  1. With the app’s root directory as the current directory, generate l10n/intl_messages.arb from lib/main.dart:

    $ flutter pub run intl_translation:extract_to_arb --output-dir=lib/l10n lib/main.dart
    

    The intl_messages.arb file is a JSON format map with one entry for each Intl.message() function defined in main.dart. This file serves as a template for the English and Spanish translations, intl_en.arb and intl_es.arb. These translations are created by you, the developer.

  2. With the app’s root directory as the current directory, generate intl_messages_<locale>.dart for each intl_<locale>.arb file and intl_messages_all.dart, which imports all of the messages files:

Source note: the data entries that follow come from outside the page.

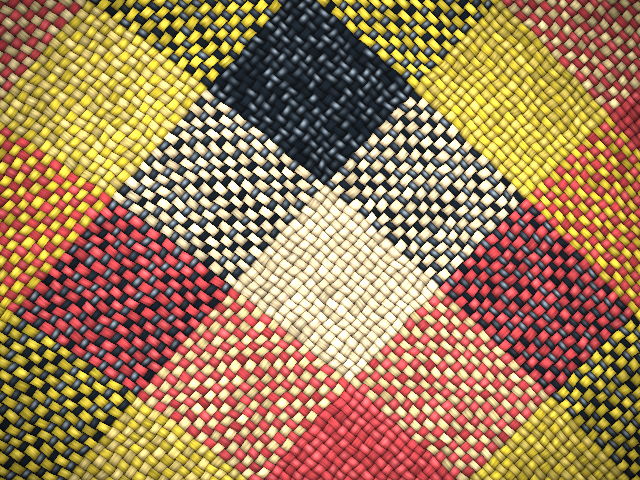
This texture is drawn by a WebGL 2 fragment shader. Its source:

```glsl
#version 300 es
precision highp float;
// Diagonal plaited mat: two crossing families of dyed straw strips in four colours.
uniform vec2 u_resolution;
out vec4 outColor;

float hash(vec2 p) {
    p = fract(p * vec2(0.1731, 0.2897));
    p += dot(p, p.yx + 27.13);
    return fract((p.x + p.y) * p.x * 31.7);
}

vec2 gradientAt(vec2 cell) {
    float angle = 6.2832 * hash(cell);
    return vec2(cos(angle), sin(angle));
}

float gradientNoise(vec2 p) {
    vec2 i = floor(p), f = p - i;
    vec2 w = f * f * f * (f * (f * 6.0 - 15.0) + 10.0);
    vec2 e = vec2(1.0, 0.0);
    float low = mix(dot(gradientAt(i), f), dot(gradientAt(i + e), f - e), w.x);
    float high = mix(dot(gradientAt(i + e.yx), f - e.yx), dot(gradientAt(i + 1.0), f - 1.0), w.x);
    return mix(low, high, w.y);
}

// Bands repeat as cream, red, yellow, dark
vec3 dye(float k) {
    if (k < 0.5) return vec3(1.0, 0.91, 0.72);
    if (k < 1.5) return vec3(0.82, 0.29, 0.31);
    if (k < 2.5) return vec3(0.92, 0.82, 0.24);
    return vec3(0.10, 0.13, 0.16);
}

// Bands along x and y, with the slight bulge of the cloth undone by iteration
vec2 bandCoords(vec2 p) {
    float down = 0.0, side = 0.0;
    for (int i = 0; i < 5; i++) {
        side = (p.x - 0.010 - 0.026 * down + 0.0031 * side * side) / 0.2153;
        down = (0.1146 - p.y - 0.0069 * side * side) / 0.2066;
    }
    return 0.5 * vec2(down + side, down - side);
}

// Dark straw is cut narrower than the light kinds
float halfWidth(float strip, float stripsPerBand) {
    return mod(floor((strip + 0.5) / stripsPerBand), 4.0) > 2.5 ? 0.34 : 0.43;
}

void main() {
    vec2 p = (gl_FragCoord.xy - 0.5 * u_resolution) / u_resolution.y;
    const float stripsPerBand = 15.0;

    // Weave lattice, made a little uneven by hand
    vec2 lattice = bandCoords(p) * stripsPerBand;
    lattice += 0.35 * vec2(gradientNoise(lattice * 0.33), gradientNoise(lattice * 0.33 + 41.0));
    float blur = 0.5 * length(fwidth(lattice));
    vec2 cell = floor(lattice);
    vec2 local = lattice - cell - 0.5;

    // Alternate which family lies on top; long ends reach past the neighbour's side
    bool firstOver = mod(cell.x + cell.y, 2.0) < 0.5;
    float side = firstOver ? local.x : local.y;
    if (abs(side) > halfWidth(firstOver ? cell.x : cell.y, stripsPerBand)) {
        vec2 hop = sign(side) * (firstOver ? vec2(1.0, 0.0) : vec2(0.0, 1.0));
        cell += hop;
        local -= hop;
        firstOver = !firstOver;
    }
    vec2 strips = firstOver ? cell : cell.yx;
    float across = firstOver ? local.x : local.y;
    float along = firstOver ? local.y : local.x;
    vec2 bands = mod(floor((strips + 0.5) / stripsPerBand), 4.0);
    bool isDark = bands.x > 2.5;

    // Yellow and red tint the cream they cross
    vec3 straw = dye(bands.x);
    if (bands.x < 0.5 && bands.y > 1.5 && bands.y < 2.5)
        straw = mix(straw, vec3(0.84, 0.74, 0.25), 0.5 + 0.3 * smoothstep(-0.3, 0.3, p.x));
    if (bands.x < 0.5 && bands.y > 0.5 && bands.y < 1.5) straw *= vec3(0.93, 0.92, 0.82);

    // Tone per strip, per crossing, and along the fibres
    float family = firstOver ? 3.0 : 71.0;
    float tone = 0.90 + 0.16 * hash(vec2(strips.x, family)) + 0.24 * (hash(cell + family) - 0.5);
    tone += 0.26 * gradientNoise(vec2((strips.x + across) * 5.0, (strips.y + along) * 0.8 + family));
    straw *= tone;

    // Rounded crossing, dipping into warm shadow at both ends
    float width = halfWidth(strips.x, stripsPerBand);
    float reach = 1.0 - halfWidth(strips.y, stripsPerBand);
    vec2 corner = abs(vec2(across, along)) - vec2(width, reach) + 0.14;
    float edge = length(max(corner, 0.0)) + min(max(corner.x, corner.y), 0.0) - 0.15;
    float cover = 1.0 - smoothstep(-blur, blur, edge);
    float arch = cos(along / reach * 1.3) * (0.84 + 0.16 * cos(across * 6.0));
    float light = 0.57 + 0.56 * arch - 0.22 * (local.x + local.y);
    vec3 color = straw * mix(vec3(1.0, 0.86, 0.80), vec3(1.0), clamp(light, 0.0, 1.0)) * light;

    // Pale sheen near the crown, stronger and cool on dark straw
    vec2 glint = vec2(across + 0.10, along + 0.08) * vec2(4.0, 2.5);
    float sheen = exp(-dot(glint, glint)) * smoothstep(0.1, 0.9, hash(cell + 19.0));
    color += sheen * (isDark ? vec3(0.52, 0.55, 0.57) : vec3(0.18, 0.18, 0.18));

    // Shaded gaps, then the corner falloff
    color = mix(straw * 0.16 + 0.05, color, cover);
    color *= 1.09 - 0.62 * smoothstep(0.38, 1.0, length(p * vec2(0.95, 1.1)));
    outColor = vec4(clamp(color, 0.0, 1.0), 1.0);
}
```
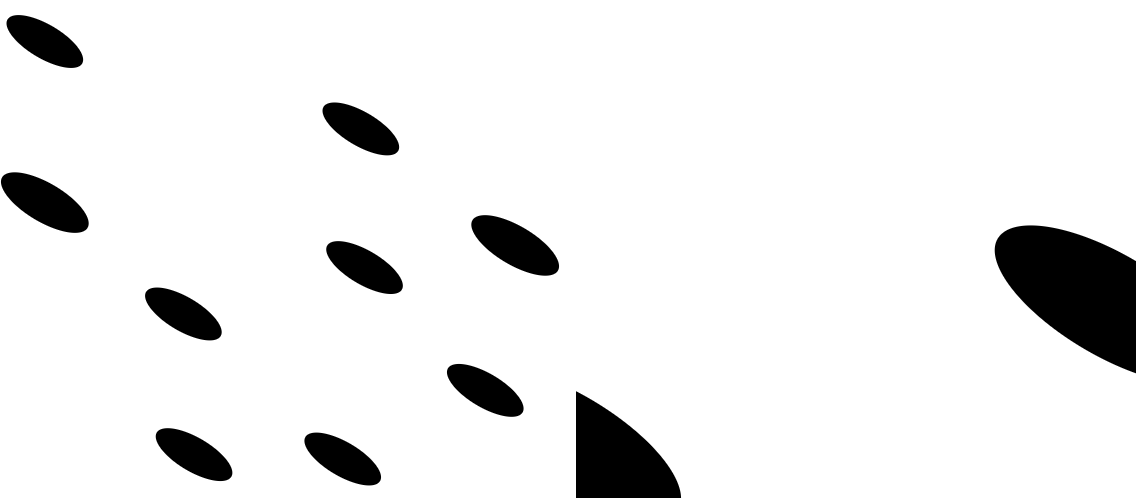
Left: the whole. Right: its middle third, enlarged.
Give the GLSL for this pattern, as a Shadertoy shader.

```glsl
// Sparse black ellipses, all tilted the same way, scattered on white.
// Centres follow a low-discrepancy sequence plus a hashed jitter, which
// keeps them irregular, apart from each other and inside the canvas.
#define COUNT 9
#define RADII vec2(0.0870, 0.0341)  // semi-axes, in canvas heights
#define TILT -0.533                 // radians, falling to the right
#define LARGE_SCALE 1.145           // size of the occasional larger grain
#define LARGE_EVERY 5
#define JITTER 0.056                // largest shift along each axis
#define MARGIN vec2(0.090, 0.063)   // inset of the centres from the edges
#define SEED 3.7

const vec3 PAPER = vec3(1.0);
const vec3 INK = vec3(0.0);

vec2 hash2(float n) {
    return fract(sin(vec2(n, n + 17.3) * vec2(127.1, 311.7)) * 4375.85);
}

// Approximate signed distance to an axis-aligned ellipse.
float ellipseDistance(vec2 p, vec2 radii) {
    float level = length(p / radii);
    float slope = length(p / (radii * radii));
    return (level - 1.0) * max(level, 1e-4) / max(slope, 1e-4);
}

// Evenly spread centre of a grain, jittered and held within the margins.
vec2 grainCentre(int i, vec2 canvas) {
    vec2 spread = fract(0.5 + float(i) * vec2(0.7549, 0.5698));
    spread.x = (spread.x - 0.01) / 0.775;  // stretch to the full width
    vec2 centre = mix(MARGIN, canvas - MARGIN, spread);
    centre += JITTER * (2.0 * hash2(float(i) + SEED) - 1.0);
    return clamp(centre, MARGIN, canvas - MARGIN);
}

void mainImage(out vec4 fragColor, in vec2 fragCoord) {
    float pixel = 1.0 / iResolution.y;
    vec2 uv = fragCoord * pixel;
    vec2 canvas = iResolution.xy * pixel;
    vec2 along = vec2(cos(TILT), sin(TILT));
    vec2 across = vec2(-along.y, along.x);

    // Union of all grains
    float d = 1e3;
    for (int i = 0; i < COUNT; i++) {
        vec2 offset = uv - grainCentre(i, canvas);
        vec2 local = vec2(dot(offset, along), dot(offset, across));
        float size = i % LARGE_EVERY == 2 ? LARGE_SCALE : 1.0;
        d = min(d, ellipseDistance(local, RADII * size));
    }

    // Edge one pixel wide
    float coverage = clamp(0.5 - d / pixel, 0.0, 1.0);
    fragColor = vec4(mix(PAPER, INK, coverage), 1.0);
}
```
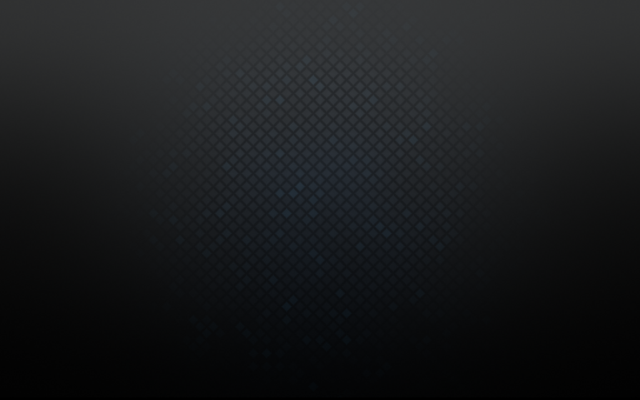
Give the GLSL for this background, as a WebGL 2 fragment shader.

```glsl
#version 300 es
precision highp float;
// A dark quilted wall: a grey vertical gradient with dimmed sides and a soft
// blue glow in the middle. The glow reveals a lattice of small diamonds, tinted
// by cell hashes and gradient noise, with grooves and a faint diagonal weave.

uniform vec2 u_resolution;
out vec4 outColor;

float hash(vec2 p) {
  vec3 q = fract(p.xyx * vec3(0.1031, 0.1030, 0.0973));
  q += dot(q, q.yzx + 33.33);
  return fract((q.x + q.y) * q.z);
}

vec2 gradientAt(vec2 cell) {
  float angle = 6.2832 * hash(cell);
  return vec2(cos(angle), sin(angle));
}

float gradientNoise(vec2 p) {
  vec2 i = floor(p), f = fract(p);
  vec2 w = f * f * f * (f * (f * 6.0 - 15.0) + 10.0);
  vec2 e = vec2(1.0, 0.0);
  float low = mix(dot(gradientAt(i), f),
                  dot(gradientAt(i + e.xy), f - e.xy), w.x);
  float high = mix(dot(gradientAt(i + e.yx), f - e.yx),
                   dot(gradientAt(i + e.xx), f - e.xx), w.x);
  return mix(low, high, w.y);
}

void main() {
  vec2 uv = gl_FragCoord.xy / u_resolution;
  vec2 p = (gl_FragCoord.xy - 0.5 * u_resolution) / u_resolution.y;

  // Grey wall, lit from above and dimmed toward the lower sides
  float light = mix(0.012, 0.215, smoothstep(-0.05, 1.05, uv.y));
  float side = smoothstep(0.2, 0.85, abs(p.x));
  light *= 1.0 - side * mix(0.45, 0.1, smoothstep(0.4, 1.0, uv.y));
  vec3 color = light * vec3(0.98, 1.0, 1.01);

  // Blue glow, ragged at its rim
  float cloud = gradientNoise(p * 7.0 + 20.0);
  vec2 offset = (p - vec2(0.01, 0.0)) / vec2(0.34, 0.36);
  float glow = exp(-dot(offset, offset)) * (1.0 + 0.35 * cloud);
  color += glow * vec3(0.006, 0.024, 0.046);

  // Diamond lattice: thirty rows of unit cells on the diagonals
  vec2 grid = p * 30.0;
  vec2 diagonal = vec2(grid.x + grid.y, grid.x - grid.y);
  vec2 cell = floor(diagonal);
  vec2 toEdge = 0.5 - abs(fract(diagonal) - 0.5);
  float pixel = 30.0 / u_resolution.y;
  float tile = smoothstep(0.02, 0.16 + pixel, min(toEdge.x, toEdge.y));
  float reveal = smoothstep(0.04, 0.65, glow);
  color *= 1.0 + reveal * (0.28 * tile - 0.2);

  // Uneven tint, with a few brighter diamonds in drifting patches
  float tint = hash(cell + 71.0);
  float patches = smoothstep(-0.3, 0.5, gradientNoise(cell * 0.23 + 5.0));
  float spark = smoothstep(0.55, 1.0, tint) * patches;
  float rim = smoothstep(0.02, 0.35, glow);
  color += tile * rim * (spark * vec3(0.004, 0.024, 0.036)
                       + (tint - 0.5) * vec3(0.003, 0.005, 0.007));

  // Fine weave inside the diamonds, faded when too small to resolve
  float weave = sin(diagonal.x * 37.7) * sin(diagonal.y * 37.7);
  float detail = 1.0 - smoothstep(0.04, 0.12, pixel);
  color *= 1.0 + 0.06 * weave * detail * reveal;

  // Thin black base line and faint grain against banding
  color *= smoothstep(0.004, 0.009, uv.y);
  color += (hash(floor(uv * vec2(512.0, 320.0))) - 0.5) * 0.004;
  outColor = vec4(max(color, 0.0), 1.0);
}
```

    $ flutter pub run intl_translation:generate_from_arb \
        --output-dir=lib/l10n --no-use-deferred-loading \
        lib/main.dart lib/l10n/intl_*.arb
    

    Windows does not support file name wildcarding. Instead, list the .arb files that were generated by the intl_translation:extract_to_arb command.

    $ flutter pub run intl_translation:generate_from_arb \
        --output-dir=lib/l10n --no-use-deferred-loading \
        lib/main.dart \
        lib/l10n/intl_en.arb lib/l10n/intl_fr.arb lib/l10n/intl_messages.arb
    

    The DemoLocalizations class uses the generated initializeMessages() function (defined in intl_messages_all.dart) to load the localized messages and Intl.message() to look them up.